Q15: Flat carbon fibre tow, What does "flat" mean, I thought that tows were untwisted "ropes" of carbon fibre strands and as such without form until impregnated with resin and cured.

A15: Tow is flat and the fibres should run straight with no twist. Twist would both damage the fibre as well as reduce the potential effectiveness.

Q16: Unidirectional carbon cloth. What does this mean. In order to be "cloth". I assume that there must be a warp and a weft or it is simply unidirectional fibres that fall to bits when handled.

A16: It is a fine cloth with the occasional fine cross loop that holds it together.

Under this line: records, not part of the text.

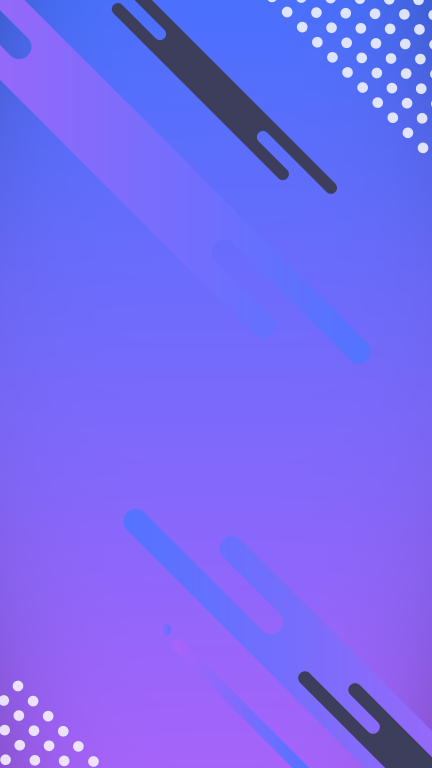
Reproduce this background procedurally as a WebGL 1 fragment shader.

```glsl
precision highp float;
// Blue-to-orchid backdrop with slotted diagonal ribbons and dotted corners.

uniform vec2 u_resolution;

#define SKY vec3(0.29, 0.44, 0.99)
#define ORCHID vec3(0.65, 0.39, 0.98)
#define VIOLET vec3(0.58, 0.41, 0.98)
#define AZURE vec3(0.33, 0.45, 1.0)
#define INK vec3(0.24, 0.24, 0.36)
#define DOT_OPACITY 0.82
#define DOT_RADIUS 0.69
#define EDGE_SHADE 0.03
#define CORNER_SHADE 0.14
#define FAR 90.0

// Lengths are percent of the canvas height.
float coverage(float dist) {
  return clamp(0.5 - dist * u_resolution.y / 100.0, 0.0, 1.0);
}

// x runs down to the right, y runs up to the right.
vec2 toDiagonal(vec2 v) {
  return vec2(v.x - v.y, v.x + v.y) * 0.70711;
}

// Capsule along x between the cap centres in span.
float lane(vec2 q, vec2 span, float radius) {
  return length(vec2(q.x - clamp(q.x, span.x, span.y), q.y)) - radius;
}

// Two lanes joined by a solid middle that has a round slot at either end.
float ribbon(vec2 p, vec2 origin, float radius, vec2 lowerSpan, vec2 upperSpan, float gap) {
  vec2 q = toDiagonal(p - origin);
  vec2 offset = vec2(0.0, 2.0 * radius);
  float lanes = min(lane(q + offset, lowerSpan, radius), lane(q - offset, upperSpan, radius));
  float slots = min(lane(q, vec2(-FAR, 0.0), radius), lane(q, vec2(gap, FAR), radius));
  float middle = max(abs(q.y) - 2.0 * radius, max(-q.x, q.x - gap));
  return min(lanes, max(middle, -slots));
}

// Quarter-plane lattice of discs; side picks which way it grows.
float dotField(vec2 p, vec2 origin, float side) {
  vec2 along = vec2(1.966, -1.966);
  vec2 away = vec2(1.85, 1.89) * side;
  vec2 v = p - origin;
  float det = along.x * away.y - along.y * away.x;
  vec2 cell = vec2(v.x * away.y - v.y * away.x, along.x * v.y - along.y * v.x) / det;
  cell = max(floor(cell + 0.5), 0.0);
  return length(v - cell.x * along - cell.y * away) - DOT_RADIUS;
}

// Horizontal blend from one colour at x = a to another at x = b.
vec3 blendAcross(vec3 from, vec3 to, float a, float b, float x) {
  return mix(from, to, clamp((x - a) / (b - a), 0.0, 1.0));
}

void main() {
  vec2 uv = gl_FragCoord.xy / u_resolution;
  vec2 p = gl_FragCoord.xy / u_resolution.y * 100.0;

  // Vertical gradient, shaded towards the sides and corners
  vec3 color = mix(ORCHID, SKY, uv.y);
  vec2 edge = (uv * 2.0 - 1.0) * (uv * 2.0 - 1.0);
  color *= 1.0 - edge.x * edge.x * (EDGE_SHADE + CORNER_SHADE * edge.y);

  // Dotted corners
  float dots = min(dotField(p, vec2(35.42, 100.4), 1.0), dotField(p, vec2(2.34, 10.68), -1.0));
  color = mix(color, vec3(1.0), coverage(dots) * DOT_OPACITY);

  // Wide coloured ribbons
  float upperWide = ribbon(p, vec2(2.5, 93.9), 1.6, vec2(-FAR, 48.15), vec2(-FAR, 59.3), 37.75);
  color = mix(color, blendAcross(VIOLET, AZURE, 0.0, 46.6, p.x), coverage(upperWide));
  float lowerWide = ribbon(p, vec2(35.29, 19.01), 1.59, vec2(-21.73, FAR), vec2(-10.4, FAR), FAR);
  color = mix(color, blendAcross(AZURE, VIOLET, 17.0, 56.0, p.x), coverage(lowerWide));

  // Thin streak and the bead above it
  float streak = lane(toDiagonal(p - vec2(23.18, 16.02)), vec2(0.0, FAR), 0.78);
  color = mix(color, blendAcross(ORCHID, AZURE, 23.0, 40.0, p.x), coverage(streak));
  float bead = length(p - vec2(21.48, 17.97)) - 0.78;
  color = mix(color, blendAcross(ORCHID, AZURE, 20.7, 22.3, p.x), coverage(bead));

  // Narrow dark ribbons
  float upperDark = ribbon(p, vec2(20.83, 95.57), 0.79, vec2(-6.17, 24.2), vec2(-FAR, 29.9), 18.97);
  float lowerDark = ribbon(p, vec2(48.57, 5.34), 0.88, vec2(-10.77, FAR), vec2(-5.06, FAR), FAR);
  color = mix(color, INK, coverage(min(upperDark, lowerDark)));

  gl_FragColor = vec4(color, 1.0);
}
```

Care is needed when it is used.

Q17: Carbon fibre sock. If this is preimpregnated, how does one organise the resin cure. The only prepregs that I know about require carefully controlled heat for the cure.

A17: The sock is a tube of unimpregnated carbon woven from carbon filaments.

Q18. Tubular carbon spars. Are these simply parallel tubes to the dimensions given, or have I missed something.

A18: Yes they are parallel tubes.

Q19: If I understand correctly you are saying that your precut carbon fibre spars can be assembled into, say, an I or C section with adhesive. What adhesive gives a good enough joint. I have always thought that a fully moulded spar was the only way to use the full potential of carbon fibre.

A19: Carbon will stick with either epoxy or cyano. The strength will come as you say from the moulding or the material. The way that the spars are used is as two flanges - one at the top of the wing section one at the bottom. The space between is filled with a full width web of vertical grain balsa. To stop the two shearing apart the spar is encased in carbon sock or closely bound with Kevlar thread.

Q20: I am considering running a strip of carbon fibre along the bottom spar of a A/1 towliner. The spar is a piece of 1/16"x1/4" spruce, flat side down. Last time - quite a few years ago - I used Cyano with spruce spars in a wing, but I was not at all happy about the wood-to-wood bond using the Cyano so I have not used Cyano with spruce since then. So, what adhesives should I use with carbon fibre material and spruce?

A20: First you must put the carbon on the top not the bottom! The bending loads dictate that the top spar has to have the strength. Use epoxy rather than Cyano. The reason for this is that the materials that we use for spars be it wood or carbon are least resilient in compression. The top spar compresses and the bottom is stretched, try pulling on the ends of a bit of 1/8" square then pushing on the ends of the same piece. The upper flange of the beam has to be of a larger cross section than the lower to resist bending. Flat flanges webbed apart are best. The further apart the better, however the wing section thickness dictates the distance. The web has to be secured to both flanges otherwise the spars will shear out under bending loads. Webs should have a vertical grain to resist the tendency for the bending of the top spar to compress the fill. One serious mistake is to make flanges of different materials that have different properties. Use the same material for top and bottom, just use a larger cross section on the top flange. The joints can be made with either cyano or epoxy When complete the assembled spar must be bound with Kevlar thread and sealed with cyano to finish.           

Q21: I want moulded carbon fibre stab platform mounts. I have both the F1A (small size) and F1H carbon fibre tail booms and am looking for some method other than trying to use epoxy and microballoons to mount my platforms. The internal sizes are not compatible with my requirements and the boom diameters. Is there a "split ring" bottom that could be squeezed to fit the boom dia where I want to locate the stab?

A21: The standard moulded tail mounts can be cut and squeezed to fit. The best way is to cot the lower portion off and bind in place with Kevlar thread and fix with cyano and epoxy.

See also Publications - "How-To-Do-It" No's.3, 8, 9 & 11 for help in using these hi-tech material.

Or see the Custom Kits page for hi-tech wings.